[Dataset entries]
---

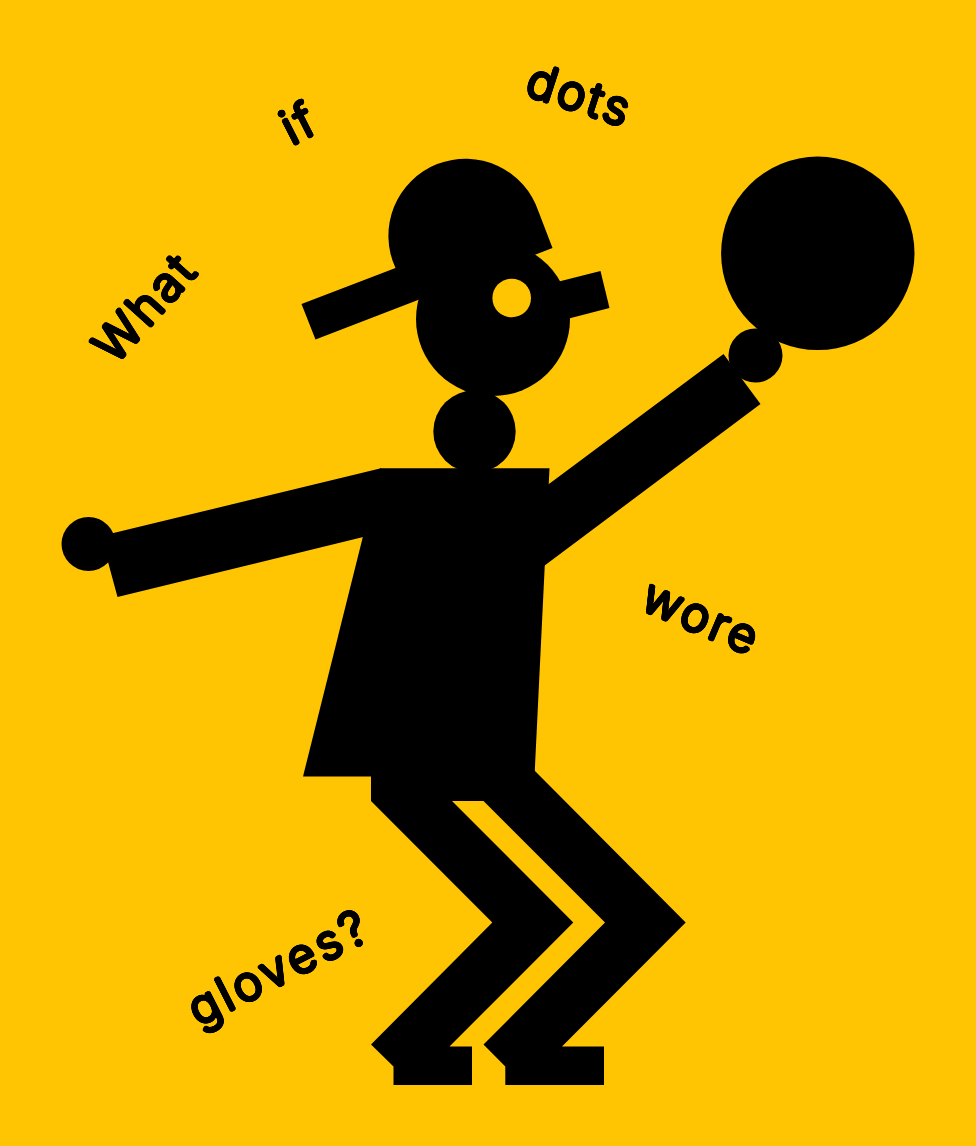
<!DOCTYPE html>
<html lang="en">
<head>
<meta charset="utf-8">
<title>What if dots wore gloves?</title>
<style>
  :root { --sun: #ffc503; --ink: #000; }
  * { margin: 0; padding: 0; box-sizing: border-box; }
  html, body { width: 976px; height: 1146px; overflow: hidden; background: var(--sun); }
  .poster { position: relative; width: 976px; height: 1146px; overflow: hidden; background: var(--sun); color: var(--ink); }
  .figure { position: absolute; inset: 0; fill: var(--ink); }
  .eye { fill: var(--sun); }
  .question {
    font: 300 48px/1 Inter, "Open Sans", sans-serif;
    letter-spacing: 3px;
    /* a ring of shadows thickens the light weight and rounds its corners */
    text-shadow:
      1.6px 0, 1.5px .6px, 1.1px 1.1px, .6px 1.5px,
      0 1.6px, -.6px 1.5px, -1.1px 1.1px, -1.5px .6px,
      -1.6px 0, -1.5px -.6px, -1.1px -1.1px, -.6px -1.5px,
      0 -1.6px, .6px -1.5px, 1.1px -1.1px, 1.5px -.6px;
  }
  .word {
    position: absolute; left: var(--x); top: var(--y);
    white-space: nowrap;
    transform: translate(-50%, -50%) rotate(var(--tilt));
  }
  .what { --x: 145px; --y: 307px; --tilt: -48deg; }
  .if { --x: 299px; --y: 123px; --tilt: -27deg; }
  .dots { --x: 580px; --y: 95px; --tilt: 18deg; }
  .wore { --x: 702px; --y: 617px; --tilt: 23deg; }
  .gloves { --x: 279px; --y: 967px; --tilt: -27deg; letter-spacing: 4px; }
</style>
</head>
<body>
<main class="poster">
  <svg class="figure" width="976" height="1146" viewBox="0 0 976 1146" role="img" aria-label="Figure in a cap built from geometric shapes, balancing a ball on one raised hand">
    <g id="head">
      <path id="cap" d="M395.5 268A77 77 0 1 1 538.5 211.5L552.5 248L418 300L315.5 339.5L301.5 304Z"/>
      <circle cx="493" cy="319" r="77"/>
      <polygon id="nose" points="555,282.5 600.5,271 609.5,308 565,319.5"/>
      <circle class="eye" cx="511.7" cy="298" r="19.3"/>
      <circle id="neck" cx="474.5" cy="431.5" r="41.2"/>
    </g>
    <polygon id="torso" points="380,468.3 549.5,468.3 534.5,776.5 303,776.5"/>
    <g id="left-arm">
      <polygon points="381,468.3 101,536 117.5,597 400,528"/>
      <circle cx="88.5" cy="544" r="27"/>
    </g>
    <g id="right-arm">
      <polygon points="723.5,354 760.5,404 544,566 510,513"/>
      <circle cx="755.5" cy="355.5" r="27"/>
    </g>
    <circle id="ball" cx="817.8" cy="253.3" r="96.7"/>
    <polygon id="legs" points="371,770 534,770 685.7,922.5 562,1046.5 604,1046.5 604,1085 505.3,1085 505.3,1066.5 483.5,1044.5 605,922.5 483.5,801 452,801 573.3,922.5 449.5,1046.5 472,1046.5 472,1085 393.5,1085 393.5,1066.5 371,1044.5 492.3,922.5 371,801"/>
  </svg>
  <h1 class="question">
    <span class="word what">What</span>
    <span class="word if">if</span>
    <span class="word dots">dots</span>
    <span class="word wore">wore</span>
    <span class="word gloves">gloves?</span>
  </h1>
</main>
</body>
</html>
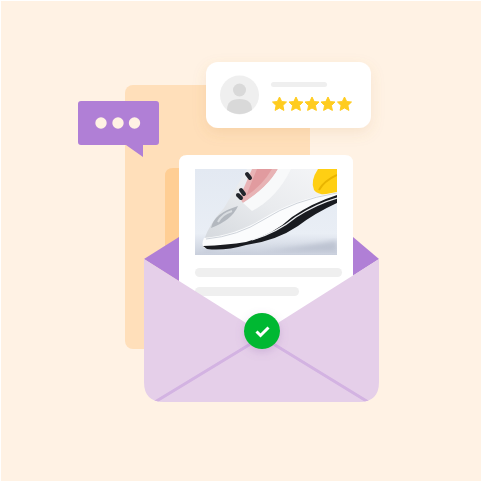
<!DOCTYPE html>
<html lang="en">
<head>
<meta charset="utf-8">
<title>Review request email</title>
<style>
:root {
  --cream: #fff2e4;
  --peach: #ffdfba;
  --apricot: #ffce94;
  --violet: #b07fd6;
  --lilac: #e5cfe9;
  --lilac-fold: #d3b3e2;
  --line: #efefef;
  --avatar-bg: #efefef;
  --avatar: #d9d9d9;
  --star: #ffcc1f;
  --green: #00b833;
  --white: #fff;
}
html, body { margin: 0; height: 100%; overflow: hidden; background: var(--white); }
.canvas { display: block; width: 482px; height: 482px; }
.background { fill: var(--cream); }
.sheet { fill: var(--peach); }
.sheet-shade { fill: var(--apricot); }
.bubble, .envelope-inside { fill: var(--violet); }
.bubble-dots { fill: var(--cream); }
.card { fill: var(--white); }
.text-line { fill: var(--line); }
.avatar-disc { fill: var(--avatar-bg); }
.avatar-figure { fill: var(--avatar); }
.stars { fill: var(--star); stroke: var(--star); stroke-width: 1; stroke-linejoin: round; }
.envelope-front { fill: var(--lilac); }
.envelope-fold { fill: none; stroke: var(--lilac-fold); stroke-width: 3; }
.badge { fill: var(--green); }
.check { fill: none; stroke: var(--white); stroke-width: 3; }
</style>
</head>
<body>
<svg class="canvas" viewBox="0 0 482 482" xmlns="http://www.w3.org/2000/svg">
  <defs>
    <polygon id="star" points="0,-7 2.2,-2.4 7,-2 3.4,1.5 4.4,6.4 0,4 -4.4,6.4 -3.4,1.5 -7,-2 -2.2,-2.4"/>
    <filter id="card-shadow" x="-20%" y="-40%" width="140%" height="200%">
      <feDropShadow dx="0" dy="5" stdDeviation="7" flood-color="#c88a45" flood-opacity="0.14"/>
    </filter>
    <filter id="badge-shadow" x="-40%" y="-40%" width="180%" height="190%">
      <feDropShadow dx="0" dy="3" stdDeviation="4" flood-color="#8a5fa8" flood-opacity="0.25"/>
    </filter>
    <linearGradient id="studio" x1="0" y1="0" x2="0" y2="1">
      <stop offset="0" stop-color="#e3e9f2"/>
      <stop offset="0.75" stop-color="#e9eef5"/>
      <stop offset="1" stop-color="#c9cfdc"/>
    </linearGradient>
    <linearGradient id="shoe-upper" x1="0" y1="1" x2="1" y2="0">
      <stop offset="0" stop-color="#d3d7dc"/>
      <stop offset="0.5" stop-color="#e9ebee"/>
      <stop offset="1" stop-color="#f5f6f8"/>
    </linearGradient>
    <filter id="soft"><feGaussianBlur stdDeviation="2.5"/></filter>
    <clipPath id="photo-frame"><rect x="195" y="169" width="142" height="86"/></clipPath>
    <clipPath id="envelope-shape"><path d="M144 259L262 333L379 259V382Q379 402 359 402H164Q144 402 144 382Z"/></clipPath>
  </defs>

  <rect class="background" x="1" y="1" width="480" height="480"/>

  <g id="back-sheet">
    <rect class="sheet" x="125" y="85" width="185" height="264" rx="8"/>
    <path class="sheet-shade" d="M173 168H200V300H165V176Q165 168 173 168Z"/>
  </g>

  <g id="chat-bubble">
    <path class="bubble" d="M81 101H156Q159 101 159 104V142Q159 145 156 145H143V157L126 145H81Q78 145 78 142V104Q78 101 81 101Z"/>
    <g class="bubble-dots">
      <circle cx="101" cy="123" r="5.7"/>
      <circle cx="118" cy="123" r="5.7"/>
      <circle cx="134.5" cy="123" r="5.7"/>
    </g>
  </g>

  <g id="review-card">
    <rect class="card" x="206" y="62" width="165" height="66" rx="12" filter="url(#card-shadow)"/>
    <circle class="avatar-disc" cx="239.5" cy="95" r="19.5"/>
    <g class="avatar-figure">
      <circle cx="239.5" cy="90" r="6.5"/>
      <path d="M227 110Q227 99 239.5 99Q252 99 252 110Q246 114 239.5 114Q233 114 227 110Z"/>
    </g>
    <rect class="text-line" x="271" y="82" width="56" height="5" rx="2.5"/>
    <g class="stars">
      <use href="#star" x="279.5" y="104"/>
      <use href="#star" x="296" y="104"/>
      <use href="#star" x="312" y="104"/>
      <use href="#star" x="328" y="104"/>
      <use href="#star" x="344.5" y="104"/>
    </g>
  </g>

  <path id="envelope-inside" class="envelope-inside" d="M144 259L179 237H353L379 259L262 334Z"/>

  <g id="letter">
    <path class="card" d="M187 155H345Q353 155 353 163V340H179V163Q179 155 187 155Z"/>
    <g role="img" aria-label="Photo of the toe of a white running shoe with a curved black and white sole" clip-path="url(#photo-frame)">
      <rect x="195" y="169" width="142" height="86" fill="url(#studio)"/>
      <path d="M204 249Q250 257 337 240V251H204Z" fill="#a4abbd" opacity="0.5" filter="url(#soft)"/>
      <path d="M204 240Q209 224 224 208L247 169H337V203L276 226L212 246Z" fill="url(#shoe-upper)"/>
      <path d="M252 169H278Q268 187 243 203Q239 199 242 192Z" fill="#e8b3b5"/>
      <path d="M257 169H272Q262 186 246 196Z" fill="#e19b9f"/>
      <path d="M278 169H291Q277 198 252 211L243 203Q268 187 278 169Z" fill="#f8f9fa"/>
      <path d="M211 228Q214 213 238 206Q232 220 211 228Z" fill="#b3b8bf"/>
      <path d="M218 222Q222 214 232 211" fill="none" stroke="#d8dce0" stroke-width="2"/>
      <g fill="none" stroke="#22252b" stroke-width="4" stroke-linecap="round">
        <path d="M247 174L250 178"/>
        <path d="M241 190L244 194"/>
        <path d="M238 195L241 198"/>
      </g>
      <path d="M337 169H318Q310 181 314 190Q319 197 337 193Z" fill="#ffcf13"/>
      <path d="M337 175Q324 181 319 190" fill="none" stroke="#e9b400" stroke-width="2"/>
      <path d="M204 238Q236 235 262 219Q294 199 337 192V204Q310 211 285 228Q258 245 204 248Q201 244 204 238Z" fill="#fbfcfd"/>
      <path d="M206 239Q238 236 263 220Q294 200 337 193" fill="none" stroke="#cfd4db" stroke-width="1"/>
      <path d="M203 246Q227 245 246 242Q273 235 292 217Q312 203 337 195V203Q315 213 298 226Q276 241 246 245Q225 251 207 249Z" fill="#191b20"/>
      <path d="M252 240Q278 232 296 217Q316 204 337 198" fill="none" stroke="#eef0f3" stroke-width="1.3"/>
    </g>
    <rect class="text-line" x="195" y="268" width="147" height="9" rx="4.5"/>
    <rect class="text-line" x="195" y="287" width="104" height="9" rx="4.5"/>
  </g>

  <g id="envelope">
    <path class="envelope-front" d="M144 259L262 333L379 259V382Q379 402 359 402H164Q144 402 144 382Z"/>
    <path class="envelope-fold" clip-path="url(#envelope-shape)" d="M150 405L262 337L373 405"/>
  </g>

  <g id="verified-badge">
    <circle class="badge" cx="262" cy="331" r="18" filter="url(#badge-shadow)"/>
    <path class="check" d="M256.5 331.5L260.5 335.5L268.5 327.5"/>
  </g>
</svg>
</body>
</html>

---

== Try it ==
In the entries above, how many lines hold the word "disc"? State the number and nothing else.

== Result of this task ==
2